EMA probes suicide risk with Novo Nordisk obesity drugs


The European Medicines Agency (EMA) has started a review of two Novo Nordisk drugs used to treat obesity and those overweight, following reports of suicidal thoughts or self-injury in a small number of patients taking them.

The investigation by the EMA’s Pharmacovigilance Risk Assessment Committee (PRAC) is initially focusing on two of the Danish drugmaker’s GLP-1 agonists – semaglutide and liraglutide – but in time could be extended to include other drugs in the class, according to the EU regulator.

It has been prompted by a report from the Icelandic Medicines Agency that said it had identified three cases of suicidal thinking or self-harm among patients taking Ozempic – a formulation of semaglutide approved to treat diabetes – or liraglutide-based weight-loss therapy Saxenda.

Semaglutide is also used in oral diabetes therapy Rybelsus and once-weekly weight-loss injectable Wegovy, while liraglutide is the active ingredient in diabetes medicines Victoza and Xultophy. According to the EMA, there has been one case each of suicidal thoughts with Ozempic and Saxenda, and one further case of self-injury in a Saxenda user.

Suicidal behaviour isn’t listed as a possible side effect on EU documentation for either of the two drugs, but in the US the situation is a little different.

Suicidal thinking and self-harm aren’t currently listed on the FDA-approved prescribing information for Ozempic or as possible adverse reactions. However, for Saxenda, as well as Wegovy, entries in the warnings and precautions section mention “suicidal behaviour and ideation”, with a recommendation to monitor patients for “depression or suicidal thoughts”.

According to the FDA, that is a standard requirement for any drug used to achieve weight loss that works on the central nervous system.

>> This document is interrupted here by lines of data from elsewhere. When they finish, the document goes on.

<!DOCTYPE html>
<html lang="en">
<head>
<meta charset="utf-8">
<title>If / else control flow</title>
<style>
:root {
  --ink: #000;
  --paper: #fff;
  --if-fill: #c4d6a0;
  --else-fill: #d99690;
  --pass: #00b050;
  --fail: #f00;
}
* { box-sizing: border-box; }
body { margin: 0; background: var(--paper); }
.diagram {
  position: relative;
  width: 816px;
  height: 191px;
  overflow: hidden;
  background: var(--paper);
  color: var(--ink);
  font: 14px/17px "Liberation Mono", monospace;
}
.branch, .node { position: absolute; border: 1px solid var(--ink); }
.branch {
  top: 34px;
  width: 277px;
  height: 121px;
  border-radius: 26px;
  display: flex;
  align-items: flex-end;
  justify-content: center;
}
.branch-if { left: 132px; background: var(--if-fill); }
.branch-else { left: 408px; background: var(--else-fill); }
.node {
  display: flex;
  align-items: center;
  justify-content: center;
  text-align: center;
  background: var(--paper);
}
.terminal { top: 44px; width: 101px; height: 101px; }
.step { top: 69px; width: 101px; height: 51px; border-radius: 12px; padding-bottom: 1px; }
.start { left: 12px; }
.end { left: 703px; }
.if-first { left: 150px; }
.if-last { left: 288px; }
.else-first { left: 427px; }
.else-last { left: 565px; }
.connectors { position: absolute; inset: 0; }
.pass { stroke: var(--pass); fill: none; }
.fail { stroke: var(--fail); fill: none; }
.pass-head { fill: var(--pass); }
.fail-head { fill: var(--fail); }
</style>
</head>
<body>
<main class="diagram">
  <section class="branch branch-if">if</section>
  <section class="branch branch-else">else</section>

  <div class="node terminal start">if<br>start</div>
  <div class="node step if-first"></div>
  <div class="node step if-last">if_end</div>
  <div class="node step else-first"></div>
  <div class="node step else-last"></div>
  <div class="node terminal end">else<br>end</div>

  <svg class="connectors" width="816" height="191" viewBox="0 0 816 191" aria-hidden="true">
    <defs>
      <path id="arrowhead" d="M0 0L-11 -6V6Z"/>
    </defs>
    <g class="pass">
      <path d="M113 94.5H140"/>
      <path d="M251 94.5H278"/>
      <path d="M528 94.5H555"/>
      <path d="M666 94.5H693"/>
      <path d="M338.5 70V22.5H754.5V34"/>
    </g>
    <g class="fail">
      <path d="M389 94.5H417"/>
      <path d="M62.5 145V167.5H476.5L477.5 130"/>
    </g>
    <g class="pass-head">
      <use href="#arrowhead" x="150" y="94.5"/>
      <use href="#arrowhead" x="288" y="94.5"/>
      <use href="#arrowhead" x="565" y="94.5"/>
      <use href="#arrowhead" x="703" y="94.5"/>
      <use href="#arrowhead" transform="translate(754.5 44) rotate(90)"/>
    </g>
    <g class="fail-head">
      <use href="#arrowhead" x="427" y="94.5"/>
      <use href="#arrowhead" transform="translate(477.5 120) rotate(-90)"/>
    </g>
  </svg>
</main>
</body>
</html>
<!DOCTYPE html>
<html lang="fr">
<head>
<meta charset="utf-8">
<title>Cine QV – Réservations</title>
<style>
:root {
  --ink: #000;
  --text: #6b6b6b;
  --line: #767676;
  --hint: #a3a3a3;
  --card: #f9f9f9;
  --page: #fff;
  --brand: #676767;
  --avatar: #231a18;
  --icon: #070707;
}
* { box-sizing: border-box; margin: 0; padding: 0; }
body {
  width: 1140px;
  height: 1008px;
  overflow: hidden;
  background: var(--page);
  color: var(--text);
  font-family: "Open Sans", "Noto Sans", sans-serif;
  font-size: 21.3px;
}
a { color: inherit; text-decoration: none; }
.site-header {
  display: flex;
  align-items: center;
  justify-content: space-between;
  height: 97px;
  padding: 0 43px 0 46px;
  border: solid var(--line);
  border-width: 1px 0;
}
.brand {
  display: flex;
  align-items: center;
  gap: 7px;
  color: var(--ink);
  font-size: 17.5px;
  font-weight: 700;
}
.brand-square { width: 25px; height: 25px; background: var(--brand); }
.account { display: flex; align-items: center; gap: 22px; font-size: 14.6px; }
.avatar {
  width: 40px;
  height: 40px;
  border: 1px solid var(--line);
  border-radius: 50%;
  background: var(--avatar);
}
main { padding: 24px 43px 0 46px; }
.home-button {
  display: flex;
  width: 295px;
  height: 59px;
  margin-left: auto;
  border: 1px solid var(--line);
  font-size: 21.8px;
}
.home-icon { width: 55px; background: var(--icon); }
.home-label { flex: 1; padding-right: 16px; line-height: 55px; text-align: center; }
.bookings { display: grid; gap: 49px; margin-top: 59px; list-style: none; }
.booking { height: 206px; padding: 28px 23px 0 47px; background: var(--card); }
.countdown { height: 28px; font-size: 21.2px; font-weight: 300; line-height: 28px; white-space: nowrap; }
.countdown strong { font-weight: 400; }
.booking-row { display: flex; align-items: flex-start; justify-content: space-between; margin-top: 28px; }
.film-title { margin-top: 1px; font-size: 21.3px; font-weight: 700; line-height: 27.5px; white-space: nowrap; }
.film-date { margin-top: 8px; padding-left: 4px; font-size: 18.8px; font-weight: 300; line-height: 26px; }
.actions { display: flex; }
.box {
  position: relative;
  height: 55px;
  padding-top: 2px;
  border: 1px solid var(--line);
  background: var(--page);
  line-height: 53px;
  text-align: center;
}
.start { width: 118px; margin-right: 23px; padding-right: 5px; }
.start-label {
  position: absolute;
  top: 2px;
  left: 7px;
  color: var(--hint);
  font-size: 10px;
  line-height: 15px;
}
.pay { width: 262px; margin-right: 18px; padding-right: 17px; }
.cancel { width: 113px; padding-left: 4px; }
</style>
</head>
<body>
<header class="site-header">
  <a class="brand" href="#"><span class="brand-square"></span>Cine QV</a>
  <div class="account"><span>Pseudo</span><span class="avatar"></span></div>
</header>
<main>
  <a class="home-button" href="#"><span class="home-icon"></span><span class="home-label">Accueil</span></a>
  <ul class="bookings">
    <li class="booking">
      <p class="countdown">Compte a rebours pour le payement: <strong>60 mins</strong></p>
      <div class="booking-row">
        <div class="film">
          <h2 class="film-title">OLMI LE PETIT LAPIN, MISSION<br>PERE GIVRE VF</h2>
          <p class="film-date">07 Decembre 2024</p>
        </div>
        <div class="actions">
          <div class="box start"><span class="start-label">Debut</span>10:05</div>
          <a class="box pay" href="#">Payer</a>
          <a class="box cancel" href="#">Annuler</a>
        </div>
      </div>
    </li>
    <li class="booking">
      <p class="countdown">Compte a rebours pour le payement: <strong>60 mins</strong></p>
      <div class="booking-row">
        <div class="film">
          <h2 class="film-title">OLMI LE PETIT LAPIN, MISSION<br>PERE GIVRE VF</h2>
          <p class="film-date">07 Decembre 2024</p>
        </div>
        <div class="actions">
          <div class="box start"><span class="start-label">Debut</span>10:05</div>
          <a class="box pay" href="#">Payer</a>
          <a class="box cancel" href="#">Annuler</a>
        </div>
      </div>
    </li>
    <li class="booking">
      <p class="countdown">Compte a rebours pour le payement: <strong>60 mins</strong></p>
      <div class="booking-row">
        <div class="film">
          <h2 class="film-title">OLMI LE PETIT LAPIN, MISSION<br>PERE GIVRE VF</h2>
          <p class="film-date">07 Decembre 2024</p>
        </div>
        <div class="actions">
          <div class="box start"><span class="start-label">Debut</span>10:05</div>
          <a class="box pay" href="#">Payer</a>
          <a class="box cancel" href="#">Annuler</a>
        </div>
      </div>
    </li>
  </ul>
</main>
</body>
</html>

That stems in part from experience with an earlier weight-loss drug from Sanofi called Acomplia/Zimulti (rimonabant), which was approved in Europe in 2006, but withdrawn from sale two years later after the EMA concluded it was associated with a risk of serious psychiatric problems, including suicide. It was never approved by the FDA.

Novo Nordisk, meanwhile, says its own safety monitoring has not identified any “causal association” with the side effects, pointing out that GLP-1 agonists “have been used to treat type 2 diabetes for more than 15 years and for treatment of obesity for eight years.”

It added that it is continuously monitoring patients in trials, as well as those taking its drugs in real-world settings, and working with regulators to ensure patient safety, and “remains confident in the benefit/risk profile of the products.”

If the PRAC does widen its investigation to include other drugs acting on GLP-1, it could extend to other products, including Eli Lilly’s Trulicity (dulaglutide) for diabetes and dual GIP/GLP-1 agonist Mounjaro (tirzepatide), which is approved for diabetes and in late-stage development for obesity.